While Reputation contents itself with a rudimentary version of hip-hop — kicks, hats, and snares; more talking than singing; a general sense of aggression — Stranger understands the genre’s essentials, then takes significant steps to rework them. The songs employ an uncommon minimalism, reminiscent of pop music’s actual best song of the year, Selena Gomez’s “Bad Liar,” with its Talking Heads-sampling bass line. In fact, the art-pop icons’ “This Must Be The Place (Naive Melody)” is a great reference point for Lean’s new aesthetic, where identical riffs course through multiple instruments at once and great attention is paid to blank space. Though artfully done, Lean’s use of Auto-Tune isn’t prophetic on Stranger, but other subtle vocal manipulations are, like the increasingly tinny effect on “Metallic Intuition.”
Interestingly, on both albums, the most effective songs are the ones that sound least like the others. For Lean, it’s the Daniel Johnston-like “Agony,” with mere piano accompaniment; “Take a pill and go to sleep / I’m chasing witches in the street / I’m the last page in your book / Can’t write a song only do hooks” is, funnily enough, probably the best lyric he’s ever written. For Taylor, the highwater mark is far and away “New Year’s Day,” the emotional and spare closer that features many of the little lyrical details (cleaning up bottles after a party, squeezing hands in a taxi) that have made her best songs timeless.

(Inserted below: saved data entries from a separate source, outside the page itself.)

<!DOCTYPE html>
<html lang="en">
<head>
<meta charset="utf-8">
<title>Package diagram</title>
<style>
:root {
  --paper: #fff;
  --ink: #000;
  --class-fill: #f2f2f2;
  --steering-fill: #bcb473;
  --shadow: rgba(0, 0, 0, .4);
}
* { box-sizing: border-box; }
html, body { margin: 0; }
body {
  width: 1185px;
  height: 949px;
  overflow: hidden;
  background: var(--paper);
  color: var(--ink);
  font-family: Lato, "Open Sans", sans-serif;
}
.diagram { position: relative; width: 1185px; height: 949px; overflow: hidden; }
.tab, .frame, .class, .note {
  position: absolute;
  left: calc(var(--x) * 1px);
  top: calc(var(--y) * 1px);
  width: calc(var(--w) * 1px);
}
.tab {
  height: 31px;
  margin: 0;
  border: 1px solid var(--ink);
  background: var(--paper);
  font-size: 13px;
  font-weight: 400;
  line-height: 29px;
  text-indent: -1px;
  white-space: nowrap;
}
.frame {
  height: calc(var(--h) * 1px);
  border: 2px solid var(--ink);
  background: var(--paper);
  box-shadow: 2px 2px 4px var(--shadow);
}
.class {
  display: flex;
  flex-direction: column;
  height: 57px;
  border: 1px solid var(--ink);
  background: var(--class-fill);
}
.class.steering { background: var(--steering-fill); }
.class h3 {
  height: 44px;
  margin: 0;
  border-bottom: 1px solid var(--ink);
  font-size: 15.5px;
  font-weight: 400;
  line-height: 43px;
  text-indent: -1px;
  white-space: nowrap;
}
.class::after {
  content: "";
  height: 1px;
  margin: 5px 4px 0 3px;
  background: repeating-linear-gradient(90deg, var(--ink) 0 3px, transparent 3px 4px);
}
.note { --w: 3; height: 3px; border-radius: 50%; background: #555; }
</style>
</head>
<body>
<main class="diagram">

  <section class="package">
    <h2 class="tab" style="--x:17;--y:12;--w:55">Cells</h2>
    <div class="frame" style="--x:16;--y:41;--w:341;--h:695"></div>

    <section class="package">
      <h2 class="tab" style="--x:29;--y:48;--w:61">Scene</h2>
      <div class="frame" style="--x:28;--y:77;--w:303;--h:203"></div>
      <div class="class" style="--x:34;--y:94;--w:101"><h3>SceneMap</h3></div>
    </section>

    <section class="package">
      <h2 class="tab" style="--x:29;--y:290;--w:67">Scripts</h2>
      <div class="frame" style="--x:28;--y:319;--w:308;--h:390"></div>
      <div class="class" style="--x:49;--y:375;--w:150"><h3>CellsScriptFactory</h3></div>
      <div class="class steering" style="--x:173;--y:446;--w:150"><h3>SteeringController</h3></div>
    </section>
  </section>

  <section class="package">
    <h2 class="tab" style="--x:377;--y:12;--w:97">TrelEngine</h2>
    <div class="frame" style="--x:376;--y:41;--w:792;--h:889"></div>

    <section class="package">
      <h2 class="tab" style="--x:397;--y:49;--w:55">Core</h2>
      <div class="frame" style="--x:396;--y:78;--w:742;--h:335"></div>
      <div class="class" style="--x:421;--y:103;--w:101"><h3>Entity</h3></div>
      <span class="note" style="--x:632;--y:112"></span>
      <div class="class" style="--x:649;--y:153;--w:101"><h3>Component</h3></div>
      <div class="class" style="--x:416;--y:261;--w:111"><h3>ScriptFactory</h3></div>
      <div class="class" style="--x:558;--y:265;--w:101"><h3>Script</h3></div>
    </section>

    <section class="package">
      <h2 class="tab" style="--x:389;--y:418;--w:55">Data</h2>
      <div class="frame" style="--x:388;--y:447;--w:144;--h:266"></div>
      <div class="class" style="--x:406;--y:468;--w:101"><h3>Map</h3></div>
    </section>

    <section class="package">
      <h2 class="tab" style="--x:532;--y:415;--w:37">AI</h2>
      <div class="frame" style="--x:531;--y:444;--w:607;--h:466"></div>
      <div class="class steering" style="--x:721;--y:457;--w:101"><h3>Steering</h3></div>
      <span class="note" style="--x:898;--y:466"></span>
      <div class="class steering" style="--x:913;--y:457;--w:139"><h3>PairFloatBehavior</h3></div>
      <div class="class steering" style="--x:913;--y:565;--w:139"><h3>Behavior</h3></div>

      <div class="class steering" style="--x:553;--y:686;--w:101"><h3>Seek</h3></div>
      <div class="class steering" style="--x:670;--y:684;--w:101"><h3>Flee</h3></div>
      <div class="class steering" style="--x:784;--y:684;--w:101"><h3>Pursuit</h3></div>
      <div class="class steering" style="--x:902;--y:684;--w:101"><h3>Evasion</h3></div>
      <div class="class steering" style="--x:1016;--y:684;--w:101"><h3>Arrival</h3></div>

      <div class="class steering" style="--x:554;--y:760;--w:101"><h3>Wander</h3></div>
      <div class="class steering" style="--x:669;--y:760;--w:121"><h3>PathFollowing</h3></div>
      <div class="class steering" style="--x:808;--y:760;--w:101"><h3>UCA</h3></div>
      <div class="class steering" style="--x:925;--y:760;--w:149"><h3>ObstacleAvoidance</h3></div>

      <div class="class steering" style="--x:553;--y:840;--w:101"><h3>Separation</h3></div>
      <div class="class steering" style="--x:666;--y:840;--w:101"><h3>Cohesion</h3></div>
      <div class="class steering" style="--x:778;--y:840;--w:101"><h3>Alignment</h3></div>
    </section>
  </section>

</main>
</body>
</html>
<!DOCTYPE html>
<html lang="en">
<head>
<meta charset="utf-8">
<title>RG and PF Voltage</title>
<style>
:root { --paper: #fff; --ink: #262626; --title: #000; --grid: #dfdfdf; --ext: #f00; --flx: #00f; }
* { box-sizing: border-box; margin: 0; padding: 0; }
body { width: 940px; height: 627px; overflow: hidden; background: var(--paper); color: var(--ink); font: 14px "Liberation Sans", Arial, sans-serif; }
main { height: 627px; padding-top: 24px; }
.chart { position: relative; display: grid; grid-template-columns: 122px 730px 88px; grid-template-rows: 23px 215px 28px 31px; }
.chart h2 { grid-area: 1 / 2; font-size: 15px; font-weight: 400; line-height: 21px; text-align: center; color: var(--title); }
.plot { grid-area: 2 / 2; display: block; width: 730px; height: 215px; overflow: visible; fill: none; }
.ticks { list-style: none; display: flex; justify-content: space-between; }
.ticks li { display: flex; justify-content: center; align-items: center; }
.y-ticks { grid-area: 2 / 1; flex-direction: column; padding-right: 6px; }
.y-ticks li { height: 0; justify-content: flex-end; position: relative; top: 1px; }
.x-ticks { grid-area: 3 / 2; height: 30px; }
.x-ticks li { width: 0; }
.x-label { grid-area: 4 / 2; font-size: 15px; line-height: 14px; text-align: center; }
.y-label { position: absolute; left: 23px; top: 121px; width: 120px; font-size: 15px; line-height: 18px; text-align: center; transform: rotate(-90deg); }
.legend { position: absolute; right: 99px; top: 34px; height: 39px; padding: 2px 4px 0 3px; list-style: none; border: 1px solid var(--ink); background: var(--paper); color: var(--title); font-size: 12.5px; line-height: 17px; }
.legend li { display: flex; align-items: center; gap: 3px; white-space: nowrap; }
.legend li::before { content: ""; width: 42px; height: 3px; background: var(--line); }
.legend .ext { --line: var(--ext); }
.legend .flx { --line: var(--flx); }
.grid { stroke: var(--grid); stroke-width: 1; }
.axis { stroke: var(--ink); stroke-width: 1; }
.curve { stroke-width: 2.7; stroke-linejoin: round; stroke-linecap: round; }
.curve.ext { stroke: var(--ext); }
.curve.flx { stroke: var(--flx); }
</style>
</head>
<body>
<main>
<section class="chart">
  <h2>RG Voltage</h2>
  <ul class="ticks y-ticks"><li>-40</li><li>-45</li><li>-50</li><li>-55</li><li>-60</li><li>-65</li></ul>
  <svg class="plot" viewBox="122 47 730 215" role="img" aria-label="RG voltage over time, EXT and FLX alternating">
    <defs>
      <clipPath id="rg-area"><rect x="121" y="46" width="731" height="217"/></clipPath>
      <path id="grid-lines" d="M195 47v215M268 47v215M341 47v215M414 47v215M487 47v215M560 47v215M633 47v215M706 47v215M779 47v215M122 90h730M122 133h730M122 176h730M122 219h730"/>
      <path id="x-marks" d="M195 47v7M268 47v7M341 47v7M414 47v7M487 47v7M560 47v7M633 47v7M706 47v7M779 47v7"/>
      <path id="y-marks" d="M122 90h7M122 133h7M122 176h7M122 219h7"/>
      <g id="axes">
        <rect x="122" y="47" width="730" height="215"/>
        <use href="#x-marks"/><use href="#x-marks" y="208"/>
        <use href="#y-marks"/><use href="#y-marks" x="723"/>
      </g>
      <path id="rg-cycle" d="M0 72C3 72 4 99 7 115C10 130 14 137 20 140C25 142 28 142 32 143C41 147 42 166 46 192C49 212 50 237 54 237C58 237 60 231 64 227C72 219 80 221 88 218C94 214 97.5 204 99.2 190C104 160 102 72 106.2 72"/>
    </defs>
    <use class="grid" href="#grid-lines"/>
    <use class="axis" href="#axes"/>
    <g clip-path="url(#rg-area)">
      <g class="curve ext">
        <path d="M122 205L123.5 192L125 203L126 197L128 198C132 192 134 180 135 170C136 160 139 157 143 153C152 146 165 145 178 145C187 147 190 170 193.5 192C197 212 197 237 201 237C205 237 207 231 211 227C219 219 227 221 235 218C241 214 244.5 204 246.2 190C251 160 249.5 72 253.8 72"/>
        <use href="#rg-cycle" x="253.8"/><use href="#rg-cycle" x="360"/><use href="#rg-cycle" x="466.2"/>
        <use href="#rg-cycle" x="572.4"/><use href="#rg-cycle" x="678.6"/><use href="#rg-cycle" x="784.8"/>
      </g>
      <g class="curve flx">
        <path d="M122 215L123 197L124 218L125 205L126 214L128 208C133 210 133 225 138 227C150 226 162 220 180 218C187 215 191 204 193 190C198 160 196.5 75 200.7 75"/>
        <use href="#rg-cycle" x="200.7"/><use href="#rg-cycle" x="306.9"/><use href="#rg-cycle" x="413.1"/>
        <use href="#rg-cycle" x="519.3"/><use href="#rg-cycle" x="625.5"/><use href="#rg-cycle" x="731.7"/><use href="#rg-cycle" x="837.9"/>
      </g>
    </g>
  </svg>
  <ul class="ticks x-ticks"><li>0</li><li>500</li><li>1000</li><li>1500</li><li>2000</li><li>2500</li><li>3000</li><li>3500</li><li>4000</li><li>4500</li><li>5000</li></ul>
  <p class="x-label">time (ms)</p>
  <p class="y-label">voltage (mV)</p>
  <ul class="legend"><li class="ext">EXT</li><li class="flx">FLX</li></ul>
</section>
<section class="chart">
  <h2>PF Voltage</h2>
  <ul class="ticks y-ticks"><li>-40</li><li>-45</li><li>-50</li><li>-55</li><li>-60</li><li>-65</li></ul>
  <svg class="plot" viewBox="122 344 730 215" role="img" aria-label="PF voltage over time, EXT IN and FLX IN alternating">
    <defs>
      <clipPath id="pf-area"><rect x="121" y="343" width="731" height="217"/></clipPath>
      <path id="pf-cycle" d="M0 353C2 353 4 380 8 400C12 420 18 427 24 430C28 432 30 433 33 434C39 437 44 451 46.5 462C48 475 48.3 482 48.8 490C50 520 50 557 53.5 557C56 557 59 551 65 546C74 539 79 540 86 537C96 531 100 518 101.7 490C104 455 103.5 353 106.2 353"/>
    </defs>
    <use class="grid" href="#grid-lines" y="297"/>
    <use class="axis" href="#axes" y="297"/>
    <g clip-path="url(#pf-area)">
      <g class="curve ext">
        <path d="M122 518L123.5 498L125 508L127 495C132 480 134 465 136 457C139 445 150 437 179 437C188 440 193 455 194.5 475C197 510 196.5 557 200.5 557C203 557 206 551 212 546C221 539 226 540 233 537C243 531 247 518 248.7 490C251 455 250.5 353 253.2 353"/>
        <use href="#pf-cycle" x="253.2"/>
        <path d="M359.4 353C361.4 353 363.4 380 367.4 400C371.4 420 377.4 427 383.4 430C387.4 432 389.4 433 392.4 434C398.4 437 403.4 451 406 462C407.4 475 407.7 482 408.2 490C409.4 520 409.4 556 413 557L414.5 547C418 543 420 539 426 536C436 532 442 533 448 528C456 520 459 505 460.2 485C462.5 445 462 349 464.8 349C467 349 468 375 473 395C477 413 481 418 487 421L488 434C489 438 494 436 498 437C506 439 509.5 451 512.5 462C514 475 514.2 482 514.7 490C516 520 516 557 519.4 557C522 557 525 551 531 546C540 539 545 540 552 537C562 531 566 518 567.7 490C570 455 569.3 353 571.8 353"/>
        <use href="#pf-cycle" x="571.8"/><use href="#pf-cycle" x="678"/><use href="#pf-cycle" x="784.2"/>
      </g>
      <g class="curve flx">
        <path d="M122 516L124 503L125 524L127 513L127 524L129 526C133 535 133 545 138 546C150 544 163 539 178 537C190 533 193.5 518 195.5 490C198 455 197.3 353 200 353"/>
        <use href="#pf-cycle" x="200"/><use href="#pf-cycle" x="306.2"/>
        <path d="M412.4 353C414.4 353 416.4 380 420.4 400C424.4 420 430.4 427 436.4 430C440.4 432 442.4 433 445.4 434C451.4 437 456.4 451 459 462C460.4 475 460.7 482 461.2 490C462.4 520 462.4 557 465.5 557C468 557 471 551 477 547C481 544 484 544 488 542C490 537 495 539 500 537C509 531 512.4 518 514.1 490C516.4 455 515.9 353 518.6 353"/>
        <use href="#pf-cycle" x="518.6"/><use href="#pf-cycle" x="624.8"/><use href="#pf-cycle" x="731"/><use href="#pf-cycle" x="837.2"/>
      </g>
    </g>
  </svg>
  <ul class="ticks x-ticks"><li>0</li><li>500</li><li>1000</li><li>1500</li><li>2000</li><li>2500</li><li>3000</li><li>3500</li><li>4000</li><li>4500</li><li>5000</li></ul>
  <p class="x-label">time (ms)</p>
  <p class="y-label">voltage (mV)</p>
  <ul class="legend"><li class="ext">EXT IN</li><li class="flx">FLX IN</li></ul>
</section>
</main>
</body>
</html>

Arguably, the things working most against Taylor Swift at this point in her career are the massive dissimilarities between her everyday life and the lives of her fans. There’s no sound of a slamming screen door on Reputation because her home is probably equipped with fingerprint scanners now. That gulf is inevitable for a celebrity of her stature, and in some ways Reputation feels like Taylor’s earnest attempt to connect with her fans in one of the only ways available to her: through the common reference points of the zeitgeist, and pop music itself. Like Yung Lean has done so excellently on Stranger, though, she’d be better off retreating into something more singular. It’s in that thing that nobody else is doing, that thing that nobody else really gets, that artists like Lean create a new thing to feel.